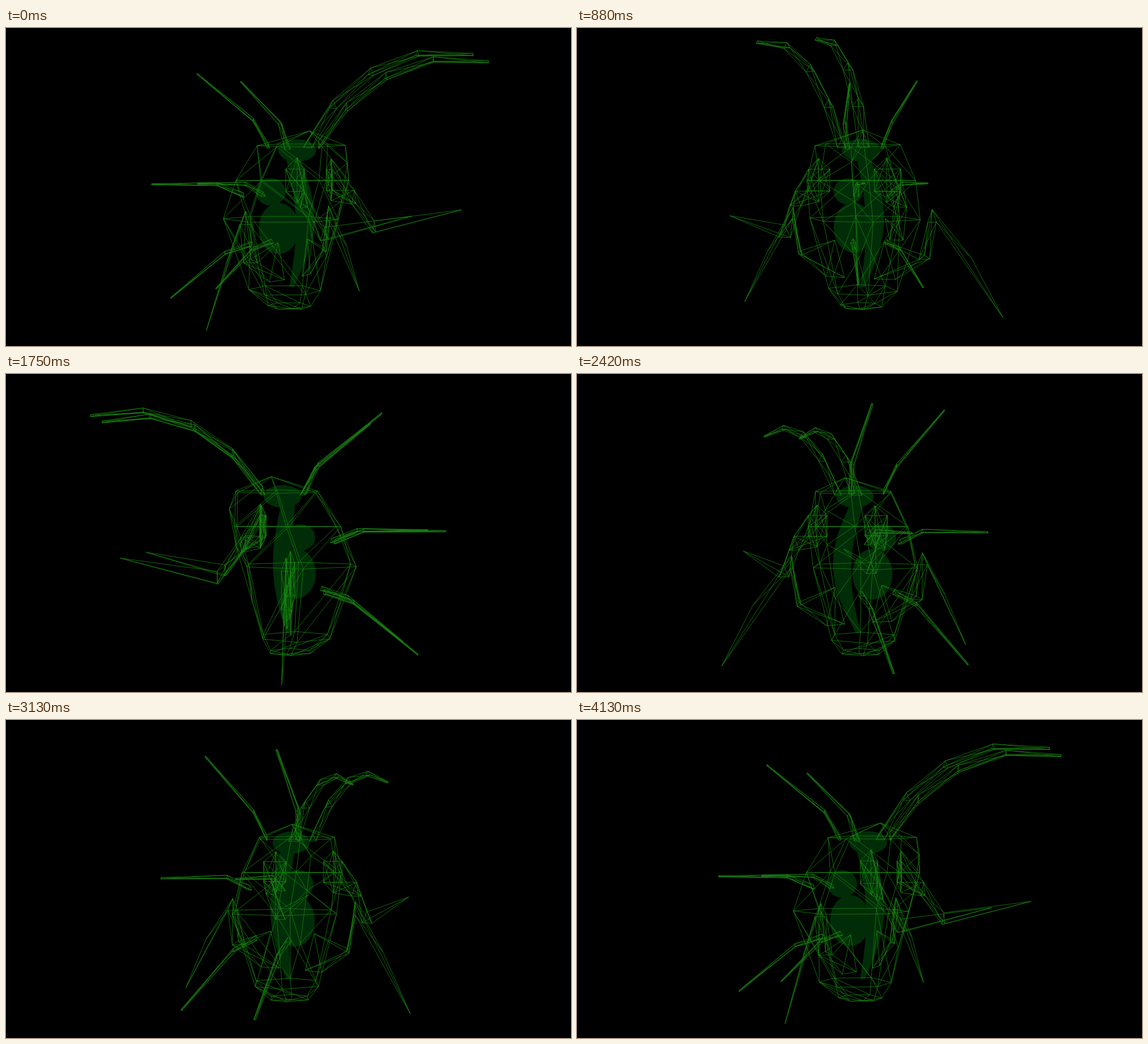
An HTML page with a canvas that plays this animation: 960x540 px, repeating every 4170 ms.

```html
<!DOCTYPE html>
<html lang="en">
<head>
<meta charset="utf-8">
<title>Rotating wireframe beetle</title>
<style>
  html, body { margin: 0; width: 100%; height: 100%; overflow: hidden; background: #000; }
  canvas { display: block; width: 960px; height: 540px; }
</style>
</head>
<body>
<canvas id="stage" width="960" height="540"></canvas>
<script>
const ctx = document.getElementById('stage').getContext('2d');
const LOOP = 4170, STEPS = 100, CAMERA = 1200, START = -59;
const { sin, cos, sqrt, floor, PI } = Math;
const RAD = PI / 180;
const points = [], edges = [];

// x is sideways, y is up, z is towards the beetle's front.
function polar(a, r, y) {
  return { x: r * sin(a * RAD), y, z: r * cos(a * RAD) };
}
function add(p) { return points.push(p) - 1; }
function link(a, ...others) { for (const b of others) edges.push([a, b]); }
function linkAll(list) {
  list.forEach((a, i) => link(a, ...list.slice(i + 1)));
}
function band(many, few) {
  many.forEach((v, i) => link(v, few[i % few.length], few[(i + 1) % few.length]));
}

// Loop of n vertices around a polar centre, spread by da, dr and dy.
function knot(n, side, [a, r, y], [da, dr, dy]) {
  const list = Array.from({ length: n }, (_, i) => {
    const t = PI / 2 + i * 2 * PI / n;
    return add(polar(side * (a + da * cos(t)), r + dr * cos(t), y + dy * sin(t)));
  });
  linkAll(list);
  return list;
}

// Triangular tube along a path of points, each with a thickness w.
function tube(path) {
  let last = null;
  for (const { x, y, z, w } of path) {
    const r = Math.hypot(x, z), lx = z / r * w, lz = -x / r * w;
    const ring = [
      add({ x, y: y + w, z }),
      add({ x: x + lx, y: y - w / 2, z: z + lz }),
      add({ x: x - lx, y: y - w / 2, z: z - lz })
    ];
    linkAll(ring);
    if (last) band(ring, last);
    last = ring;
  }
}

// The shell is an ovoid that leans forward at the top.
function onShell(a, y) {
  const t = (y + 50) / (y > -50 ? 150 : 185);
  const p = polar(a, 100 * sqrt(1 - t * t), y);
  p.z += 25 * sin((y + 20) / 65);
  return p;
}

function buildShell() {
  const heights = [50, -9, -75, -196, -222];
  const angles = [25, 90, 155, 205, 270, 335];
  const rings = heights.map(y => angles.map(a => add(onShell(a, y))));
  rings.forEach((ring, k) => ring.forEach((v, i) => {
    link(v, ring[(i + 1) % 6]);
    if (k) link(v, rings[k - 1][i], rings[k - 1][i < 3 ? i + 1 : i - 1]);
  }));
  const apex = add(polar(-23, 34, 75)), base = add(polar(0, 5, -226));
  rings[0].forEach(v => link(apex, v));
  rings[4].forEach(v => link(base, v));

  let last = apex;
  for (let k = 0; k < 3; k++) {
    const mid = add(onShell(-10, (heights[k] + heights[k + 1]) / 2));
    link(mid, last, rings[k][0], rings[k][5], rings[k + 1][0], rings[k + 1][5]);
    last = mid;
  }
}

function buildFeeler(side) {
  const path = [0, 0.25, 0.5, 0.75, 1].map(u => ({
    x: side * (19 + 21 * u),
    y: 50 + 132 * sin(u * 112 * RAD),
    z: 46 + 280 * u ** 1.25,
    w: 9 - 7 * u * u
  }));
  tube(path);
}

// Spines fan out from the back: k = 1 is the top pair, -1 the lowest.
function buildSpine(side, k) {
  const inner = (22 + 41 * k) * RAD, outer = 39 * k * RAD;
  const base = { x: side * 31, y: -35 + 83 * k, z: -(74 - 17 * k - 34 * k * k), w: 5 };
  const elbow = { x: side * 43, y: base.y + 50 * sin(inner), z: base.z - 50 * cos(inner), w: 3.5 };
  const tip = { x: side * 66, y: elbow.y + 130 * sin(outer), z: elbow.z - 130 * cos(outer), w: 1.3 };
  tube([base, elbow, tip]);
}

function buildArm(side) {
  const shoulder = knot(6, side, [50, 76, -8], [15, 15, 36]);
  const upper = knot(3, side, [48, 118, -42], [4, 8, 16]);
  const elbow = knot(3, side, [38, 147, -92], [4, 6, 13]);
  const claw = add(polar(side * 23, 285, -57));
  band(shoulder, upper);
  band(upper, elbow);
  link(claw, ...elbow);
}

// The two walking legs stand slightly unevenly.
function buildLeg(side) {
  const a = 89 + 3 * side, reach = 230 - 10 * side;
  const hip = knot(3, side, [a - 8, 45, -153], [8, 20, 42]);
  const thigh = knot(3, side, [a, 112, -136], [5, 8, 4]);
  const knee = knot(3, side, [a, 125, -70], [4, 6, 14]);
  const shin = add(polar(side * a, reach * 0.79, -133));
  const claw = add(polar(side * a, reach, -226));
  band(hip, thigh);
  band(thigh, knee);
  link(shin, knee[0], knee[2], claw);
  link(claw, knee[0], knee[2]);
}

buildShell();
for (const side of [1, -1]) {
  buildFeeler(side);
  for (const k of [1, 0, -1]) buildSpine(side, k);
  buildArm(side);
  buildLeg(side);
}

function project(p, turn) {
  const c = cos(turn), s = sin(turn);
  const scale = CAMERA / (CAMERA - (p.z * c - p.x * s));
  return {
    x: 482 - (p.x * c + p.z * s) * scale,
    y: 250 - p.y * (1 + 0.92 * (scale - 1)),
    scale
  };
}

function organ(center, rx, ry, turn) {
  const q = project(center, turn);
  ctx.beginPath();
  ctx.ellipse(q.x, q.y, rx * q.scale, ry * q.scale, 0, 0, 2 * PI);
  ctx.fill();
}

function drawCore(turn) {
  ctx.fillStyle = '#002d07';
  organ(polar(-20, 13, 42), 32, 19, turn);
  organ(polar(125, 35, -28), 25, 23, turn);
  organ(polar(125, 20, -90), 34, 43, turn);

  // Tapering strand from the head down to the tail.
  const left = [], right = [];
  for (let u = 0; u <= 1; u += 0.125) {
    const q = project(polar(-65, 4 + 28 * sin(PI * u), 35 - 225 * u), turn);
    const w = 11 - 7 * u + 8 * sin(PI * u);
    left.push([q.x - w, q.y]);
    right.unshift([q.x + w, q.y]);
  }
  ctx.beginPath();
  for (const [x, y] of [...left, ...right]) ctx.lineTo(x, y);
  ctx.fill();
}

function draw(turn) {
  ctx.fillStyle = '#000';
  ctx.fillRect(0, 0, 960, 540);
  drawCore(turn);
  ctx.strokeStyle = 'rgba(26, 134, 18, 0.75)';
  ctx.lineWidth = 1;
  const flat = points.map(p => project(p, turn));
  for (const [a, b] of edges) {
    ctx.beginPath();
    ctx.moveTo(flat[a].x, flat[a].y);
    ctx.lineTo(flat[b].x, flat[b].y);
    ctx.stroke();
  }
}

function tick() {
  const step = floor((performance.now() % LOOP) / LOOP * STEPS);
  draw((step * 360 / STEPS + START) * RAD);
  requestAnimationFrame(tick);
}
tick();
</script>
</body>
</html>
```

--

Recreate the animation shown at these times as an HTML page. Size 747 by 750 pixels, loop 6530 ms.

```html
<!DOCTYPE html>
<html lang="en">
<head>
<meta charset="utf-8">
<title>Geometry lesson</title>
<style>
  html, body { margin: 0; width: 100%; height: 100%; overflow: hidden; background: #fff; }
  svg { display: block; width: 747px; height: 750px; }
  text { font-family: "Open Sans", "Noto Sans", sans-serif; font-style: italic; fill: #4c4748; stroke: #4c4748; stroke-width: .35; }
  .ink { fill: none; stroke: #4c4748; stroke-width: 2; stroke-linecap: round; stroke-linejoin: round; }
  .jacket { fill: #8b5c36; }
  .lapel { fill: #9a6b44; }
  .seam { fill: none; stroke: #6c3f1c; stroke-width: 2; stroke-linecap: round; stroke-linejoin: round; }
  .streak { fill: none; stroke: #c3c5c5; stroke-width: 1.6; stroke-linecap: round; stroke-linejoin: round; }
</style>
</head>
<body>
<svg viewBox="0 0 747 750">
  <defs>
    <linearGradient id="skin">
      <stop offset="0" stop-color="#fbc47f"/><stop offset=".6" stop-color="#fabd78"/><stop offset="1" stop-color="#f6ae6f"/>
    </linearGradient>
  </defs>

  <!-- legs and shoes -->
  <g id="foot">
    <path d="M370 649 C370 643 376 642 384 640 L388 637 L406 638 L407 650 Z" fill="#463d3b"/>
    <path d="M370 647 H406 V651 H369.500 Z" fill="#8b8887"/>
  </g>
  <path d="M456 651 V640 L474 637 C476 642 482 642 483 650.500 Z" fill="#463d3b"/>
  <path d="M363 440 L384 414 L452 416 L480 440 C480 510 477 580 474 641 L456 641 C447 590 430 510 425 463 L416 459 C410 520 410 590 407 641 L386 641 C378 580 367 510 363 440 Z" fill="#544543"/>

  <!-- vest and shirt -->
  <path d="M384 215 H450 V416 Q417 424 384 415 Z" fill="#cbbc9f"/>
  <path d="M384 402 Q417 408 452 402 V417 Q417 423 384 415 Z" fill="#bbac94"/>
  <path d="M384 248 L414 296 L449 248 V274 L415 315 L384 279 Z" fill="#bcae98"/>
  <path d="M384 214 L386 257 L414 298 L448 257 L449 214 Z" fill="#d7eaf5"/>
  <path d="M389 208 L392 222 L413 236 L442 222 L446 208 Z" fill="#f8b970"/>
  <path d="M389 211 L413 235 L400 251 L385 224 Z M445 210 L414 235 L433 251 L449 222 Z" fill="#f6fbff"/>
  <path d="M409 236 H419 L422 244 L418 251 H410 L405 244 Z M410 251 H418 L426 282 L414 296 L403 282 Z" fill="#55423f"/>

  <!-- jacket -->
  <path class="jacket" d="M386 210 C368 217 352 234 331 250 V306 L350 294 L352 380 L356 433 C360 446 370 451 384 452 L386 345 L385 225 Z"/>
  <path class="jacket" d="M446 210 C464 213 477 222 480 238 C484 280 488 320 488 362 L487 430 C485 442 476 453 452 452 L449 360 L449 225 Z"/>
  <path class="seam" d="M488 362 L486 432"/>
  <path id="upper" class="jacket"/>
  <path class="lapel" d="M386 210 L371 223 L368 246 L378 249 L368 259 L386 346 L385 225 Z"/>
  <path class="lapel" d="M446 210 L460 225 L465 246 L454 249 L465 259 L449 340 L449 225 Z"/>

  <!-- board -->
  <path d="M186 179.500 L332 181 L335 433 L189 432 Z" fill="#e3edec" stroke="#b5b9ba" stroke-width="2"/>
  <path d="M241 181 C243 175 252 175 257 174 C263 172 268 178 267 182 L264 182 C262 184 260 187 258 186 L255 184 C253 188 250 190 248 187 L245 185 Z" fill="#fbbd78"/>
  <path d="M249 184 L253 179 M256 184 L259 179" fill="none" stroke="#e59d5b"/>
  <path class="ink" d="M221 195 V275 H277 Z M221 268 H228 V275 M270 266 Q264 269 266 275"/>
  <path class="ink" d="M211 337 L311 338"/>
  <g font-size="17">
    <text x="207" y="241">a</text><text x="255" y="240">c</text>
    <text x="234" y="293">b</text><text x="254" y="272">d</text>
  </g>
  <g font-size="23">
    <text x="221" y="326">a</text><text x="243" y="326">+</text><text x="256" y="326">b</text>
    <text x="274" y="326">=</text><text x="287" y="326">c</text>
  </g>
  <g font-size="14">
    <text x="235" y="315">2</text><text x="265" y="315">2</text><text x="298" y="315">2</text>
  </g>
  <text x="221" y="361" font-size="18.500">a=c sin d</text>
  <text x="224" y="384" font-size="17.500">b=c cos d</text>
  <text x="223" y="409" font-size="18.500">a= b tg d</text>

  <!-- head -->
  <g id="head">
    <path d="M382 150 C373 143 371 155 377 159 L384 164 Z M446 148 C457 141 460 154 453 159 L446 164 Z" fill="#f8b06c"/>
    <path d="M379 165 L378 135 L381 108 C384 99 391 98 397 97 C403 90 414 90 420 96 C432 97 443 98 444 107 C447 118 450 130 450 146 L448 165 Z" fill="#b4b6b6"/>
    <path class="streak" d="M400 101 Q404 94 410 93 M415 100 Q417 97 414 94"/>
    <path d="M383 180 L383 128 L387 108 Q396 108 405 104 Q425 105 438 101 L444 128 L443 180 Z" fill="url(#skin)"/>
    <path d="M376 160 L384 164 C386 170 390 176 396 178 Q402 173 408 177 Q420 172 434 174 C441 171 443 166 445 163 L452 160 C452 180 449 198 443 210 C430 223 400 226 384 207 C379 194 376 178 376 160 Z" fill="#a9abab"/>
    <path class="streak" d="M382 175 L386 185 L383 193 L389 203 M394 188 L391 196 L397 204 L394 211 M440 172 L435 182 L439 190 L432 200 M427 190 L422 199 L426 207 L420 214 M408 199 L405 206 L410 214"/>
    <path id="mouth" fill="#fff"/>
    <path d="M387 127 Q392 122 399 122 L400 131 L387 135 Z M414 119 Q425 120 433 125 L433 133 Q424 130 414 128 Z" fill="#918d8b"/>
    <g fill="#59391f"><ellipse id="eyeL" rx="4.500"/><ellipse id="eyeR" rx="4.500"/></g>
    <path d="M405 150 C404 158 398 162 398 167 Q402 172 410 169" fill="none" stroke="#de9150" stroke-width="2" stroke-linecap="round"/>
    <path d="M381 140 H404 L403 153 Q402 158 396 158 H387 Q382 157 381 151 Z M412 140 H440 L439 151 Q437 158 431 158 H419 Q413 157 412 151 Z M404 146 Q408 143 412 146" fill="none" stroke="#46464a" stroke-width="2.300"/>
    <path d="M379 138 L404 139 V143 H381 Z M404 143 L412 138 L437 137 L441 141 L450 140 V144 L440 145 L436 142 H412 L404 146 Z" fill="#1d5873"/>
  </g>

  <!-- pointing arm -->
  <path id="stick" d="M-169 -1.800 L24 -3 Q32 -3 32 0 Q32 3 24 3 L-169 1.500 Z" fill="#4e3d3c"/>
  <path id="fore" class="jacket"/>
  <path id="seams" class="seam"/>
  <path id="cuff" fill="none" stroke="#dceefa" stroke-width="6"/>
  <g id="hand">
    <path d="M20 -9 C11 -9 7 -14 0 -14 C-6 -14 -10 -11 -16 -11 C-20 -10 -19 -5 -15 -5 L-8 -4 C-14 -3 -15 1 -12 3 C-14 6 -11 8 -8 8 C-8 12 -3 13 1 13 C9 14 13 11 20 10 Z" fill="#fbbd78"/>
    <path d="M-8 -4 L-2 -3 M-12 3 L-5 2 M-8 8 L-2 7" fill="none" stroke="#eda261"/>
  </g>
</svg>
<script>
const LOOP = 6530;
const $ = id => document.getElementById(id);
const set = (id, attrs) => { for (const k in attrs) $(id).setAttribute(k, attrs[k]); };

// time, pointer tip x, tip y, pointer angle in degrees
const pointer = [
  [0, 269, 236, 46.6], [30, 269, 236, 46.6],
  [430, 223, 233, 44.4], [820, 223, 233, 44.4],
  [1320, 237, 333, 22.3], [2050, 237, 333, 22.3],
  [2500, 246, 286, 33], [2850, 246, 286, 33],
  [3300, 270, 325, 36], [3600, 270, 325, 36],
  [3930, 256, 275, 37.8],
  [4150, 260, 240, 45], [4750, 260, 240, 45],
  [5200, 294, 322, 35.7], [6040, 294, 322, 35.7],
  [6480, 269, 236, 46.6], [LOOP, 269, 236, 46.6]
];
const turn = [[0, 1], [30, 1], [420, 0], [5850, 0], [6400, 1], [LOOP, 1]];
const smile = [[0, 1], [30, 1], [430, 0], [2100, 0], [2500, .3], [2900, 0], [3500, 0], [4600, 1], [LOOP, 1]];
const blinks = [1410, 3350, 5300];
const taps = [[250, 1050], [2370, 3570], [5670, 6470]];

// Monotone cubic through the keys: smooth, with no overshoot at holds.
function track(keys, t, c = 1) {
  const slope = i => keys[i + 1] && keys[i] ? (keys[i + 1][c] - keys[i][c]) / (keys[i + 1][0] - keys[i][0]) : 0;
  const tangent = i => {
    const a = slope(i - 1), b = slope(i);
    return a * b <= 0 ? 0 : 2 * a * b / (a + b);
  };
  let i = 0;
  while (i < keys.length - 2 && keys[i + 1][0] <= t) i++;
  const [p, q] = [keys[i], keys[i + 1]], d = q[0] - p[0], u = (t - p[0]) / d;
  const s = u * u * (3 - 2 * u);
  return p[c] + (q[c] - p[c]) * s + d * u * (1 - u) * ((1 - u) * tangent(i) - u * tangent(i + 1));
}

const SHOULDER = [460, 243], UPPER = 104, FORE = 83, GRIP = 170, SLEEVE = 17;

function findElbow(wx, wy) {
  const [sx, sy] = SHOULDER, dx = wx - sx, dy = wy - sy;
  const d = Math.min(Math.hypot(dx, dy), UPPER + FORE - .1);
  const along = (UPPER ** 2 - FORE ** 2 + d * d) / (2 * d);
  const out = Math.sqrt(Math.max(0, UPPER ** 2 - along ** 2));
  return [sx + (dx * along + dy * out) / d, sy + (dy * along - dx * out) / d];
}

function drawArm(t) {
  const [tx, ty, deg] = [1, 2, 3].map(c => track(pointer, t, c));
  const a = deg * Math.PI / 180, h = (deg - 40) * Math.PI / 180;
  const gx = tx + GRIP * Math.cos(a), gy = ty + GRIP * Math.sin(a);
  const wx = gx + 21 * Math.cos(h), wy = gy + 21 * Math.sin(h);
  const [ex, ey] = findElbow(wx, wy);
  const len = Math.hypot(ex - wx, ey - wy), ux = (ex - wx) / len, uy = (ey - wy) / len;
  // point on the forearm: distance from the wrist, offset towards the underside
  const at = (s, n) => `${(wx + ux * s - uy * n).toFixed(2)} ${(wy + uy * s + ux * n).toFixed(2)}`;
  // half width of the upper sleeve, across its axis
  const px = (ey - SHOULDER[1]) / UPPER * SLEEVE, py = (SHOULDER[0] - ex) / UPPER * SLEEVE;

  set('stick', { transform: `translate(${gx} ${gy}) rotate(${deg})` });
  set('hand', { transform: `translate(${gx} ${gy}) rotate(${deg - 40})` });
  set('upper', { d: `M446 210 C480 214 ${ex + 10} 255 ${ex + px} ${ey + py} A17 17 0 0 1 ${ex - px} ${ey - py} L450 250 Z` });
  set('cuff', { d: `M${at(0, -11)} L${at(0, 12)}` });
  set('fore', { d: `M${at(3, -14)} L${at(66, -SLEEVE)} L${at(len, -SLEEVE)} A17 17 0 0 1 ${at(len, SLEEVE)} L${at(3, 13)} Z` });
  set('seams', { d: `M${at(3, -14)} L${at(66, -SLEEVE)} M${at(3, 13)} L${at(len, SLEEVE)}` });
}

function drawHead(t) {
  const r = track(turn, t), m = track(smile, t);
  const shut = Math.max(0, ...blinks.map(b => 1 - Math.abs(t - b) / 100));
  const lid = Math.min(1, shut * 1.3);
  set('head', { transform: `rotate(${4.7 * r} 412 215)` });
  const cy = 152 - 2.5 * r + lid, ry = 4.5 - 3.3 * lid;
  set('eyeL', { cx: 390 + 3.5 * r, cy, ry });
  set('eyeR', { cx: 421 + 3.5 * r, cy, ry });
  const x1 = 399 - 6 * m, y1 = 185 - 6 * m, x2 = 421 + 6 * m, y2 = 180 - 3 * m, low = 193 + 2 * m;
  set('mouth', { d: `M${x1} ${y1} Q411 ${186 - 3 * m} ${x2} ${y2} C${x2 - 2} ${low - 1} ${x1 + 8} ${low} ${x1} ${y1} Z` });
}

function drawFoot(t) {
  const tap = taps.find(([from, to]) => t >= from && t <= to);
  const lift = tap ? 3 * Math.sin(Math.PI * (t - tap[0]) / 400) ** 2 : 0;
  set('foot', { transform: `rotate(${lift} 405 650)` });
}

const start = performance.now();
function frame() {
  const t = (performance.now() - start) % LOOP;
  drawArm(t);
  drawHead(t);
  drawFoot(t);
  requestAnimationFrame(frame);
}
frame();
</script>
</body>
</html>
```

» **ASSIGNMENT**
List all lines in the material containing the string "class".

» **RESULT**
  <path class="jacket" d="M386 210 C368 217 352 234 331 250 V306 L350 294 L352 380 L356 433 C360 446 370 451 384 452 L386 345 L385 225 Z"/>
  <path class="jacket" d="M446 210 C464 213 477 222 480 238 C484 280 488 320 488 362 L487 430 C485 442 476 453 452 452 L449 360 L449 225 Z"/>
  <path class="seam" d="M488 362 L486 432"/>
  <path id="upper" class="jacket"/>
  <path class="lapel" d="M386 210 L371 223 L368 246 L378 249 L368 259 L386 346 L385 225 Z"/>
  <path class="lapel" d="M446 210 L460 225 L465 246 L454 249 L465 259 L449 340 L449 225 Z"/>
  <path class="ink" d="M221 195 V275 H277 Z M221 268 H228 V275 M270 266 Q264 269 266 275"/>
  <path class="ink" d="M211 337 L311 338"/>
    <path class="streak" d="M400 101 Q404 94 410 93 M415 100 Q417 97 414 94"/>
    <path class="streak" d="M382 175 L386 185 L383 193 L389 203 M394 188 L391 196 L397 204 L394 211 M440 172 L435 182 L439 190 L432 200 M427 190 L422 199 L426 207 L420 214 M408 199 L405 206 L410 214"/>
  <path id="fore" class="jacket"/>
  <path id="seams" class="seam"/>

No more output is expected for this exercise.